=== Section Start ===
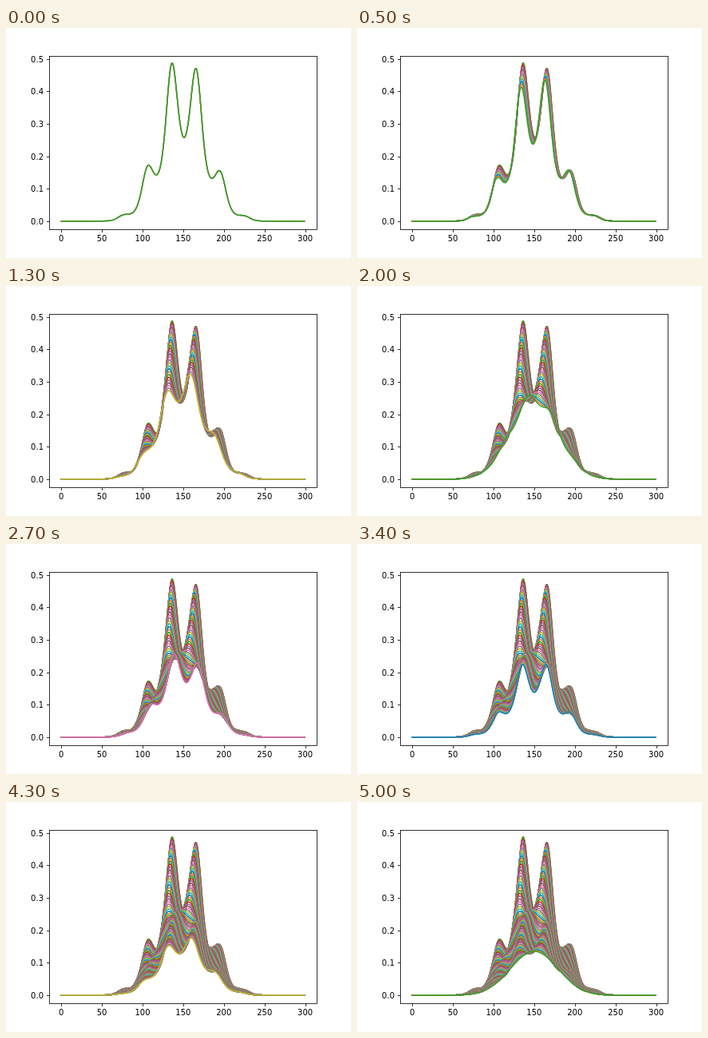
These frames come from a looping animation (432 by 288 pixels, 5.05 s). An HTML page:

```html
<!DOCTYPE html>
<html lang="en">
<head>
<meta charset="utf-8">
<title>Accumulating curves</title>
<style>
  html, body { margin: 0; width: 100%; height: 100%; overflow: hidden; background: #fff; }
  svg { display: block; width: 100vw; height: 100vh; }
  text { font: 10px "DejaVu Sans", sans-serif; fill: #000; }
  .axis { fill: none; stroke: #000; stroke-width: .8; }
  .curve { fill: none; stroke-width: 1.5; stroke-linejoin: round; stroke-linecap: square; }
</style>
</head>
<body>
<svg id="plot" viewBox="0 0 432 288"></svg>
<script>
const STEP = 50, COUNT = 101, SAMPLES = 300;
const COLORS = ['#1f77b4', '#ff7f0e', '#2ca02c', '#d62728', '#9467bd',
                '#8c564b', '#e377c2', '#7f7f7f', '#bcbd22', '#17becf'];
const svg = document.getElementById('plot');

const px = x => 69.22 + x * 1.01794;
const py = y => 242.12 - y * 406.8;
const snap = v => Math.floor(v + .5) + .5;

function add(tag, attrs, text) {
  const el = document.createElementNS('http://www.w3.org/2000/svg', tag);
  for (const k in attrs) el.setAttribute(k, attrs[k]);
  if (text !== undefined) el.textContent = text;
  svg.appendChild(el);
  return el;
}

// Decaying bell, rippled by the beat of a fixed and a travelling wave.
function value(x, n) {
  const d = x - 150;
  const phase = Math.PI * (n - 4) / 64;
  const ripple = .385 * Math.exp(-n / 300) * Math.cos(phase);
  const bell = .376 * 2 ** (-n / 68) * Math.exp(-d * d / (2 * 29.2 ** 2));
  return bell * Math.exp(-ripple * Math.cos(d / 5 + phase));
}

function curve(n, color) {
  let d = '';
  for (let x = 0; x < SAMPLES; x++) {
    d += (x ? 'L' : 'M') + px(x).toFixed(2) + ' ' + py(value(x, n)).toFixed(2);
  }
  return add('path', { class: 'curve', d, stroke: COLORS[color % 10] });
}

function drawAxes() {
  for (let x = 0; x <= 300; x += 50) {
    add('path', { class: 'axis', d: `M${snap(px(x))} 252.5v3.5` });
    add('text', { x: px(x), y: 267, 'text-anchor': 'middle' }, x);
  }
  for (let i = 0; i <= 5; i++) {
    const y = py(i / 10);
    add('path', { class: 'axis', d: `M54.5 ${snap(y)}h-3.5` });
    add('text', { x: 47, y: y + 3.8, 'text-anchor': 'end' }, (i / 10).toFixed(1));
  }
  add('rect', { class: 'axis', x: 54.5, y: 35.5, width: 335, height: 217 });
}

// The first curve is laid down three times, using up the first colours.
curve(0, 0);
curve(0, 1);
const curves = Array.from({ length: COUNT }, (_, n) => curve(n, n + 2));
drawAxes();

let shown = -1;
function render(ms) {
  const last = Math.floor(ms / STEP) % COUNT;
  if (last === shown) return;
  shown = last;
  curves.forEach((c, n) => c.style.display = n <= last ? '' : 'none');
}

const start = performance.now();
function tick() {
  render(performance.now() - start);
  requestAnimationFrame(tick);
}
tick();
</script>
</body>
</html>
```
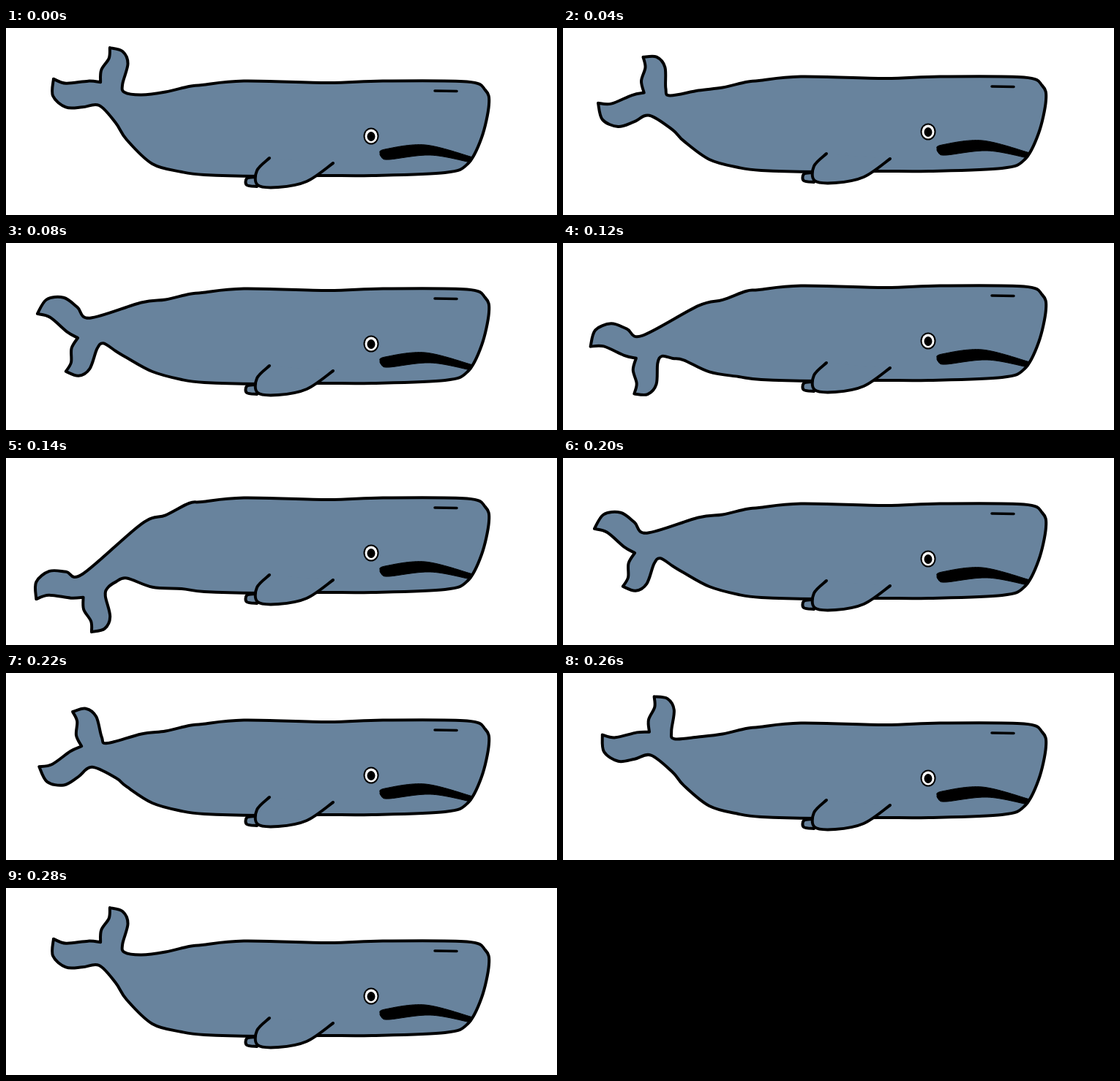
Recreate the animation shown at these times as an HTML page with a canvas. Size 753x256 px, loop 0.3 s.

```html
<!DOCTYPE html>
<html lang="en">
<head>
<meta charset="utf-8">
<title>Swimming whale</title>
<style>
  html, body { margin: 0; width: 100%; height: 100%; overflow: hidden; background: #fff; }
  canvas { display: block; }
</style>
</head>
<body>
<canvas id="stage" width="753" height="256"></canvas>
<script>
const ctx = document.getElementById('stage').getContext('2d');
const SKIN = '#68839d';
const STEP_MS = 20, STEPS = 15;

// Rigid front, from the belly around the head to the back.
const front = [
  [240, 197], [271, 201], [345, 203], [430, 202], [500, 202], [600, 198],
  [631, 186], [650, 150], [660, 105], [655, 85], [630, 73.5], [515, 72.5],
  [440, 75], [325, 72.5], [268, 78], [250, 80]
];

// Fluke edges; x runs from one tip to the other, y towards the body.
const fluke = {
  rightInner: [[88, 0], [80, 12], [63, 21], [54, 35]],
  leftInner: [[54, 35], [40, 25.5], [12, 13.5], [0, 0]],
  leftOuter: [[0, 0], [-12, 20], [-4, 42], [16, 53], [37, 62]],
  rightOuter: [[76, 63], [79, 52], [99, 31], [101, 13], [88, 0]]
};

const fin = [[360, 178], [343, 195], [344, 215], [372, 218], [411, 210], [447, 185]];
const farFin = [[340, 204], [329, 206], [329, 215], [343, 217]];
const mouthTop = [[514, 178], [511, 172], [518, 166], [573, 160], [638, 177]];
const mouthBottom = [[635, 184], [580, 174], [524, 180], [514, 178]];

// Adds a smooth curve through the points to the current path.
function curve(points) {
  ctx.lineTo(...points[0]);
  for (let i = 0; i < points.length - 1; i++) {
    const b = points[i], c = points[i + 1];
    const a = points[i - 1] || b, d = points[i + 2] || c;
    ctx.bezierCurveTo(
      b[0] + (c[0] - a[0]) / 6, b[1] + (c[1] - a[1]) / 6,
      c[0] - (d[0] - b[0]) / 6, c[1] - (d[1] - b[1]) / 6,
      c[0], c[1]
    );
  }
}

function shape(runs, fill, lineWidth) {
  ctx.beginPath();
  runs.forEach(curve);
  ctx.fillStyle = fill;
  ctx.fill();
  ctx.lineWidth = lineWidth;
  ctx.stroke();
}

function oval(x, y, rx, ry, fill) {
  ctx.beginPath();
  ctx.ellipse(x, y, rx, ry, 0, 0, Math.PI * 2);
  ctx.fillStyle = fill;
  ctx.fill();
}

// Maps fluke coordinates to the stage; the fluke mirrors on the downstroke.
function flukePlacer(swing, rising) {
  const degrees = rising ? 61 - 1.85 * swing ** 2 : 15 - 8.25 * swing;
  const sin = Math.sin(degrees * Math.PI / 180);
  const cos = Math.cos(degrees * Math.PI / 180);
  const pivotX = 122.5 + 4.15 * Math.max(0, 5.5 - swing);
  const pivotY = 97.2 + 2.5 * swing + 0.82 * swing ** 2;
  return ([x, y]) => {
    const u = (rising ? 1 : -1) * (x - 57), v = y - 63;
    return [pivotX + u * sin + v * cos, pivotY - u * cos + v * sin];
  };
}

function bodyRuns(swing) {
  const rising = swing < 5;
  const place = flukePlacer(swing, rising);
  const sag = Math.max(0, swing - 5);
  const trunk = [
    [150, 130 + 4.6 * swing + 0.2 * swing ** 2],
    [165, 153 + 2.2 * swing + 0.12 * swing ** 2],
    [200, 186 + 2.2 * sag],
    ...front,
    [218, 87.5 + 2.2 * sag],
    [185, 91.5 + 4.2 * sag]
  ];
  if (!rising) trunk.reverse();
  return [
    fluke.rightInner.map(place),
    fluke.leftInner.map(place),
    [...fluke.leftOuter.map(place), ...trunk, ...fluke.rightOuter.map(place)]
  ];
}

function drawWhale(swing) {
  ctx.save();
  ctx.translate(0, -2 * swing);
  ctx.lineCap = ctx.lineJoin = 'round';
  ctx.strokeStyle = '#000';

  shape([farFin], SKIN, 4);
  shape(bodyRuns(swing), SKIN, 4);
  shape([fin], SKIN, 4);
  shape([mouthTop, mouthBottom], '#000', 1);

  oval(499, 148, 10.5, 11.5, '#000');
  oval(499, 148, 8.5, 9.5, '#fff');
  oval(499, 148.5, 5.5, 6.5, '#000');

  ctx.beginPath();
  ctx.moveTo(586, 86);
  ctx.lineTo(616, 86.5);
  ctx.lineWidth = 3.5;
  ctx.stroke();
  ctx.restore();
}

// Back and forth, with double-size steps at both ends.
function swingAt(ms) {
  const step = Math.floor(ms / STEP_MS) % STEPS;
  const pose = Math.min(step, STEPS - 1 - step);
  return pose + (pose > 0) + (pose > 6);
}

function frame() {
  ctx.fillStyle = '#fff';
  ctx.fillRect(0, 0, 753, 256);
  drawWhale(swingAt(performance.now()));
  requestAnimationFrame(frame);
}
frame();
</script>
</body>
</html>
```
=== Section End ===
__REQUIRED ACTION__. Only lines that hold the string "trunk" belong in the answer, so copy every one of them from the records.

__SOLUTION FOR THIS TASK__.
  const trunk = [
  if (!rising) trunk.reverse();
    [...fluke.leftOuter.map(place), ...trunk, ...fluke.rightOuter.map(place)]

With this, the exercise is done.